Jesus Christ regarded the Sabbath as a provision for man's need, and not as a burden to further weigh down the people of God. The Lord's Day should be viewed the same way. The following are given not as commandments, but as suggestions as to how we can derive the greatest benefit from the Lord's day:

#1 --- Let it be a day on which you take advantage of the opportunities to assemble together with other members of the family of God, not only to be personally edified, but also with the goal in mind of encouraging, uplifting, and strengthening your brothers & sisters in Christ.

#2 --- Let it be a day on which you observe the Lord's Supper; commemorating His sacrifice, and celebrating in His victory; a victory which you share "in Him."

#3 --- Let it be a day of praise and prayer. Devote yourself to drawing closer to God "in spirit." Meditate upon His person, nature, love, work, triumph, and grace!

#4 --- Let it be a day of in-depth study into and reflection upon His Word. Set aside some time to really get to know the Scriptures "which are able to give you the wisdom that leads to salvation through faith in Christ Jesus" (II Tim. 3:15). Attend and participate in Bible classes.

#5 --- Let it be a day of goodness, mercy, kindness, and love. Set aside the things of this world, and let your mind dwell on the things of the Spirit. Set aside your own desires, and try to meet the needs of others (both spiritually and materially). Devote your actions and attitude to the Lord (see Isaiah 58:13-14 for the principle).

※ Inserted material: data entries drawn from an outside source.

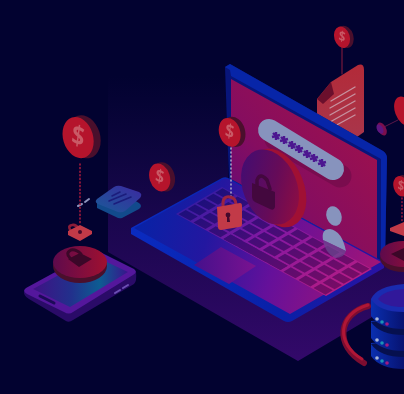
<!DOCTYPE html>
<html lang="en">
<head>
<meta charset="utf-8">
<title>Data security illustration</title>
<style>
:root{--night:#020230;--red:#b5142c;--red-light:#c23a48;--rim:#4a0f2c;--maroon:#6e0a2a;--mist:#8793bd;--violet:#4a1192;--blue:#0725a8;--navy:#08157a}
html,body{margin:0;height:100%;overflow:hidden;background:var(--night)}
svg{display:block;width:404px;height:394px}
.night{fill:var(--night)}.red{fill:var(--red)}.red-light{fill:var(--red-light)}.rim{fill:var(--rim)}.maroon{fill:var(--maroon)}.mist{fill:var(--mist)}.violet{fill:var(--violet)}.blue{fill:var(--blue)}.navy{fill:var(--navy)}
.line{fill:none;stroke-linecap:round}
.dollar{font:700 22px "Open Sans",sans-serif;fill:#c95a66;text-anchor:middle}
</style>
</head>
<body>
<svg viewBox="0 0 404 394" role="img" aria-label="Isometric laptop with password field, padlocks, coins, phone and database">
<defs>
<linearGradient id="glow" x1="0" y1="0" x2="0" y2="1"><stop offset="0" stop-color="#1a0a50" stop-opacity="0"/><stop offset=".5" stop-color="#220858" stop-opacity=".75"/><stop offset="1" stop-color="#33096a"/></linearGradient>
<linearGradient id="screen" x1="0" y1="1" x2="1" y2="0"><stop offset="0" stop-color="#560a80"/><stop offset=".4" stop-color="#850d60"/><stop offset="1" stop-color="#a61246"/></linearGradient>
<linearGradient id="deck" gradientUnits="userSpaceOnUse" x1="140" y1="210" x2="370" y2="280"><stop offset="0" stop-color="#0722a6"/><stop offset=".3" stop-color="#2317a0"/><stop offset=".6" stop-color="#65109a"/><stop offset="1" stop-color="#a01478"/></linearGradient>
<linearGradient id="deck-edge" x1="0" y1="0" x2="1" y2="0"><stop offset="0" stop-color="#0a2bc0"/><stop offset=".6" stop-color="#0920a6"/><stop offset="1" stop-color="#2a12a4"/></linearGradient>
<linearGradient id="keys" gradientUnits="userSpaceOnUse" x1="0" y1="0" x2="10" y2="0"><stop offset="0" stop-color="#1d0f7c"/><stop offset=".4" stop-color="#430c78"/><stop offset="1" stop-color="#780c66"/></linearGradient>
<linearGradient id="gaps" gradientUnits="userSpaceOnUse" x1="0" y1="0" x2="10" y2="0"><stop offset="0" stop-color="#3a1ba2"/><stop offset=".45" stop-color="#8418a2"/><stop offset="1" stop-color="#b31c86"/></linearGradient>
<linearGradient id="trackpad" x1="0" y1="0" x2="1" y2="0"><stop offset="0" stop-color="#45108c"/><stop offset="1" stop-color="#7a1290"/></linearGradient>
<linearGradient id="medal" x1="0" y1="0" x2="1" y2="1"><stop offset="0" stop-color="#3a0d78"/><stop offset=".55" stop-color="#660b58"/><stop offset="1" stop-color="#9b0e3c"/></linearGradient>
<linearGradient id="phone" x1="0" y1="0" x2="1" y2="0"><stop offset="0" stop-color="#3f1184"/><stop offset=".4" stop-color="#22308c"/><stop offset=".7" stop-color="#0d5c92"/><stop offset="1" stop-color="#38148c"/></linearGradient>
<linearGradient id="token" x1="0" y1="0" x2="1" y2="0"><stop offset="0" stop-color="#5e0a4c"/><stop offset="1" stop-color="#a01030"/></linearGradient>
<linearGradient id="paper" x1="0" y1="0" x2="0" y2="1"><stop offset="0" stop-color="#b32a38"/><stop offset="1" stop-color="#a8364c"/></linearGradient>
<linearGradient id="card" x1="0" y1="1" x2="1" y2="0"><stop offset="0" stop-color="#1a5a98"/><stop offset="1" stop-color="#3c28a0"/></linearGradient>
<linearGradient id="drum" x1="0" y1="0" x2="1" y2="0"><stop offset="0" stop-color="#0a2fb0"/><stop offset="1" stop-color="#071270"/></linearGradient>
<g id="coin">
<ellipse class="rim" cx="4" cy="1" rx="16" ry="22" transform="rotate(-17)"/>
<ellipse class="red" cx="-2" cy="0" rx="15" ry="21" transform="rotate(-17)"/>
<text class="dollar" transform="matrix(1 .35 -.15 1.2 -3 8)">$</text>
</g>
<g id="key-row"><rect x=".1" y=".1" width=".8" height=".8"/><rect x="1.1" y=".1" width=".8" height=".8"/><rect x="2.1" y=".1" width=".8" height=".8"/><rect x="3.1" y=".1" width=".8" height=".8"/><rect x="4.1" y=".1" width=".8" height=".8"/><rect x="5.1" y=".1" width=".8" height=".8"/><rect x="6.1" y=".1" width=".8" height=".8"/><rect x="7.1" y=".1" width=".8" height=".8"/><rect x="8.1" y=".1" width=".8" height=".8"/><rect x="9.1" y=".1" width=".8" height=".8"/></g>
<path id="asterisk" d="M0-4V4M-3-3 3 3M-4 1 4-1" fill="none" stroke="#4c1690" stroke-width="2.4"/>
<g id="server-lights"><circle cx="377" cy="0" r="1.8" fill="#a9b6d8"/><circle cx="382" cy="3" r="1.8" fill="#1c93b5"/><circle cx="387" cy="5" r="1.8" fill="#a31a80"/></g>
</defs>

<rect class="night" width="404" height="394"/>
<g id="backdrop">
<path d="M108 76H228V180L404 262V298L298 361 108 252Z" fill="url(#glow)"/>
</g>

<g id="document">
<path class="line" d="M342 46V74" stroke="#8c1d3c" stroke-width="1"/>
<path d="M317 99 331 82 358 65Q364 63 364 70V132L350 142 317 124Z" fill="url(#paper)"/>
<path d="M317 99 331 82 334 94 323 104Z" fill="#6b0f2c"/>
<path class="line" d="M331 101 355 87M330 108 355 94M330 115 355 101M330 122 355 108M333 127 355 115" stroke="#c7919f" stroke-width="1.4"/>
</g>

<g id="laptop">
<path class="navy" d="M225 67 230 64 383 151Q387 154 387 158L385 262 378 263 229 181Z"/>
<path class="blue" d="M225 67 230 64 383 151Q387 154 387 158L385 262 381 261 381 159 231 76 230 70Z"/>
<path d="M231 79 377 160V259L231 179Z" fill="url(#screen)"/>
<path d="M131 228 222 178Q226 176 230 179L384 262V268L292 321Q288 323 284 321L131 234Z" fill="url(#deck-edge)"/>
<path d="M134 228 223 179 228 179 381 262 290 314Z" fill="url(#deck)"/>
<g id="keyboard" transform="matrix(15 8.2 -9.2 5.4 222 187)">
<rect width="10" height="5" fill="url(#gaps)"/>
<g fill="url(#keys)"><use href="#key-row"/><use href="#key-row" y="1"/><use href="#key-row" y="2"/><use href="#key-row" y="3"/><use href="#key-row" y="4"/><rect x="3.1" y="4.1" width="3.8" height=".8"/></g>
</g>
<path d="M221 247 256 266 229 284 194 265Z" fill="url(#trackpad)"/>
</g>

<g id="password-field">
<path class="line" d="M276 139 340 176" stroke="#6d0b48" stroke-width="23" opacity=".6"/>
<path class="line" d="M269 130 333 169" stroke="#8793bd" stroke-width="22"/>
<use href="#asterisk" x="276" y="136"/><use href="#asterisk" x="284" y="140"/><use href="#asterisk" x="292" y="145"/><use href="#asterisk" x="299" y="149"/><use href="#asterisk" x="307" y="154"/><use href="#asterisk" x="314" y="158"/><use href="#asterisk" x="322" y="163"/>
</g>

<g id="padlock-medal">
<ellipse cx="277" cy="188" rx="27" ry="41" transform="rotate(-22 277 188)" fill="#a01034"/>
<ellipse cx="270" cy="187" rx="27" ry="39" transform="rotate(-22 270 187)" fill="url(#medal)"/>
<path d="M252 183 275 192V207Q274 211 270 209L255 202Q252 200 252 197Z" fill="#43083e"/>
<path class="line" d="M257 185V180Q260 172 267 180L270 189" stroke="#43083e" stroke-width="3.5"/>
</g>

<g id="user">
<ellipse class="mist" cx="334" cy="216" rx="7.5" ry="10" transform="rotate(-20 334 216)"/>
<path class="mist" d="M323 240Q321 229 330 229 342 231 346 251Z"/>
<path d="M323 240 346 251Q344 258 335 258 325 253 323 240Z" fill="#69458f" opacity=".75"/>
</g>

<g id="screen-coin">
<path class="line" d="M231 148V198" stroke="#a7a0c6" stroke-width="1.6" stroke-dasharray="1 3"/>
<use href="#coin" transform="translate(231 132) scale(.7)"/>
<path class="line" d="M223 207V202Q224 196 230 197 236 198 236 205V208" stroke="#9c2440" stroke-width="3"/>
<path class="red-light" d="M217 207 240 203Q242 203 242 206V224Q242 227 239 227L221 230Q218 230 218 227Z"/>
<circle cx="228" cy="215" r="2.4" fill="#43082c"/><path d="M227 215H229L230 222H227Z" fill="#43082c"/>
</g>

<g id="floating-coins">
<use href="#coin" transform="translate(343 37) scale(.52)"/>
<use href="#coin" transform="translate(161 177) scale(.68)"/>
<use href="#coin" transform="translate(80 137)"/>
</g>

<g id="message-cards">
<path d="M97 203 118 191 139 203Q143 206 139 209L122 218Q119 219 116 217L97 208Z" fill="#124a8c"/>
<path d="M97 199 114 187Q117 185 121 186L139 192Q143 194 140 198L125 211Q122 213 118 212L98 204Q94 202 97 199Z" fill="url(#card)"/>
<path class="line" d="M112 196 120 192M109 201 126 194M114 204 131 197" stroke="#1b1d7c" stroke-width="1.6"/>
<path class="line" d="M78 206 82 204M85 202 89 199" stroke="#8d94bd" stroke-width="2"/>
</g>

<g id="phone-wallet">
<path d="M24 290Q23 296 29 299L66 321Q69 323 73 320L134 284Q137 282 136 271Z" fill="#2a0b68"/>
<path d="M26 288 92 252Q96 250 100 252L134 269Q138 272 133 275L73 312Q69 315 64 312L27 294Q22 291 26 288Z" fill="#54179c"/>
<path d="M33 289 94 256 128 272 70 307Z" fill="url(#phone)"/>
<path class="line" d="M40 296 54 303" stroke="#1c0a58" stroke-width="3"/>
<path class="line" d="M115 293 120 290M123 288 128 285" stroke="#6c50b4" stroke-width="2"/>
<ellipse class="rim" cx="80" cy="266" rx="27" ry="17"/>
<ellipse cx="80" cy="262" rx="27" ry="16" fill="url(#token)"/>
<path d="M68 259 80 253 92 259 79 267Z" fill="#3b0728"/>
<path class="line" d="M70 258Q65 253 71 250 76 249 81 254" stroke="#3b0728" stroke-width="3"/>
<path class="line" d="M80 164V224" stroke="#a51a3c" stroke-width="1.6" stroke-dasharray="1 2.6"/>
<path class="line" d="M71 231Q67 226 72 225 76 224 79 229" stroke="#8c1c38" stroke-width="2.6"/>
<path class="red-light" d="M68 231 80 225 92 231V234L80 241 68 235Z"/>
<circle cx="80" cy="232" r="2" fill="#4a0a2c"/>
</g>

<g id="right-edge-items">
<path class="line" d="M382 128 398 120" stroke="#5c1748" stroke-width="1"/>
<ellipse cx="382" cy="129" rx="4" ry="7" transform="rotate(-28 382 129)" fill="#7a0f4c"/>
<ellipse cx="380" cy="129" rx="3" ry="5" transform="rotate(-28 380 129)" fill="#5e1680"/>
<ellipse class="red" cx="404" cy="111" rx="9" ry="15" transform="rotate(-20 404 111)"/>
<use href="#coin" transform="translate(402 186) scale(.5)"/>
<path class="line" d="M402 198V222" stroke="#a51a3c" stroke-width="1.4" stroke-dasharray="1 2.6"/>
<path class="red-light" d="M390 228 404 222V236L390 231Z"/>
<ellipse class="rim" cx="403" cy="258" rx="23" ry="14"/>
<ellipse cx="403" cy="254" rx="23" ry="13" fill="url(#token)"/>
<path d="M391 254 404 248V261Z" fill="#3b0728"/>
</g>

<g id="database">
<path class="line" d="M368 306C338 314 334 346 364 363" stroke="#7c0d30" stroke-width="6"/>
<path class="line" d="M368 305C337 314 336 344 362 359" stroke="#b01636" stroke-width="3"/>
<path d="M371 343V356Q380 369 404 369V340Z" fill="url(#drum)"/>
<path d="M371 344Q380 357 404 357V340Z" fill="#06104f"/>
<path d="M371 321V338Q380 351 404 351V318Z" fill="url(#drum)"/>
<path d="M371 322Q380 335 404 335V318Z" fill="#06104f"/>
<path d="M371 299V316Q380 329 404 329V290Z" fill="url(#drum)"/>
<path d="M371 299Q377 286 404 284V312Q379 312 371 299Z" fill="#1a2bb0"/>
<path d="M378 299Q384 290 404 289V307Q385 307 378 299Z" fill="#31189a"/>
<use href="#server-lights" y="319"/><use href="#server-lights" y="340"/><use href="#server-lights" y="358"/>
</g>
</svg>
</body>
</html>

#6 --- Let it become the standard/example of how best to live the other six days of the week! When one allows himself to benefit on the first day, he can't help but be benefited on the other six! "A conscientious regard for the Lord's day is ever followed with spiritual improvement and comfort!"

Home Page